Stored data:
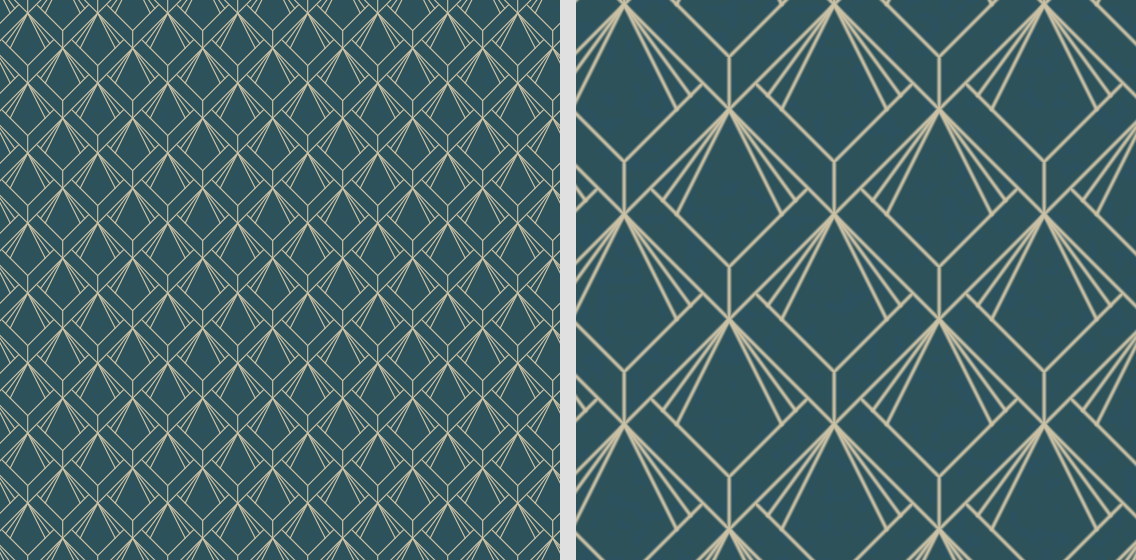
Left, the full canvas; right, a detail of the centre.
This pattern is drawn by a three.js fragment shader. Its source:

```glsl
// Art deco lattice of faceted fans in fine cream lines on deep teal.
varying vec2 vUv;

const float REPEATS = 8.0;                    // repeats across and down
const float GRAIN_CELLS = 192.0;              // grain cells across the canvas
const vec2 FIRST_APEX = vec2(0.396, 0.8125);  // apex position inside a repeat
const float HALF_WIDTH = 0.0083;              // line half width, in repeats
const float SOFTNESS = 0.0088;                // edge blur, in repeats
const vec3 TEAL = vec3(0.18, 0.32, 0.35);
const vec3 BLUE_TEAL = vec3(0.17, 0.32, 0.37);
const vec3 CREAM = vec3(0.80, 0.76, 0.65);

float hash(vec2 p) {
  vec3 q = fract(p.xyx * vec3(0.1031, 0.1030, 0.0973));
  q += dot(q, q.yzx + 33.33);
  return fract((q.x + q.y) * q.z);
}

// Value noise that wraps after a whole number of cells.
float wrappedNoise(vec2 p, float period) {
  vec2 cell = floor(p);
  vec2 f = smoothstep(0.0, 1.0, fract(p));
  vec2 a = mod(cell, period);
  vec2 b = mod(cell + 1.0, period);
  return mix(mix(hash(a), hash(vec2(b.x, a.y)), f.x),
             mix(hash(vec2(a.x, b.y)), hash(b), f.x), f.y);
}

float segmentDistance(vec2 p, vec2 a, vec2 b) {
  vec2 ab = b - a;
  return length(p - a - ab * clamp(dot(p - a, ab) / dot(ab, ab), 0.0, 1.0));
}

float stroke(vec2 p, vec2 a, vec2 b) {
  float d = segmentDistance(p, a, b);
  return 1.0 - smoothstep(HALF_WIDTH - SOFTNESS, HALF_WIDTH + SOFTNESS, d);
}

// Overlays two coverages, so crossing strokes build up.
float over(float a, float b) {
  return 1.0 - (1.0 - a) * (1.0 - b);
}

// One fan, apex at the origin; its box spans one whole repeat.
float fan(vec2 p) {
  vec2 q = vec2(abs(p.x), p.y);
  vec2 apex = vec2(0.0);
  vec2 tip = vec2(0.0, -0.75);

  // Stem, long diagonal and lower facet edge
  float ink = stroke(q, apex, vec2(0.0, 0.25));
  ink = max(ink, stroke(q, apex, vec2(0.5, -0.5)));
  ink = max(ink, stroke(q, tip, vec2(0.375, -0.375)));

  // Two ribs ending on the facet edge
  for (int i = 0; i < 2; i++) {
    float x = 0.25 + 0.066 * float(i);
    ink = over(ink, stroke(q, apex, tip + vec2(x)));
  }
  return ink;
}

// Wraps a point into the box around its nearest fan.
vec2 fanSpace(vec2 p, vec2 apex) {
  vec2 corner = vec2(0.5, 0.75);
  return fract(p - apex + corner) - corner;
}

void main() {
  // Half-drop lattice: two interleaved grids of fans
  vec2 p = vUv * REPEATS;
  float ink = max(fan(fanSpace(p, FIRST_APEX)),
                  fan(fanSpace(p, FIRST_APEX + 0.5)));

  // Faint grain in the ground
  float grain = wrappedNoise(vUv * GRAIN_CELLS, GRAIN_CELLS);
  vec3 ground = mix(TEAL, BLUE_TEAL, smoothstep(0.5, 0.75, grain));

  gl_FragColor = vec4(mix(ground, CREAM, ink), 1.0);
}
```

**REQUIREMENT:**
Report each line of the data that includes the string "return".

**ANSWER SECTION:**
  return fract((q.x + q.y) * q.z);
  return mix(mix(hash(a), hash(vec2(b.x, a.y)), f.x),
  return length(p - a - ab * clamp(dot(p - a, ab) / dot(ab, ab), 0.0, 1.0));
  return 1.0 - smoothstep(HALF_WIDTH - SOFTNESS, HALF_WIDTH + SOFTNESS, d);
  return 1.0 - (1.0 - a) * (1.0 - b);
  return ink;
  return fract(p - apex + corner) - corner;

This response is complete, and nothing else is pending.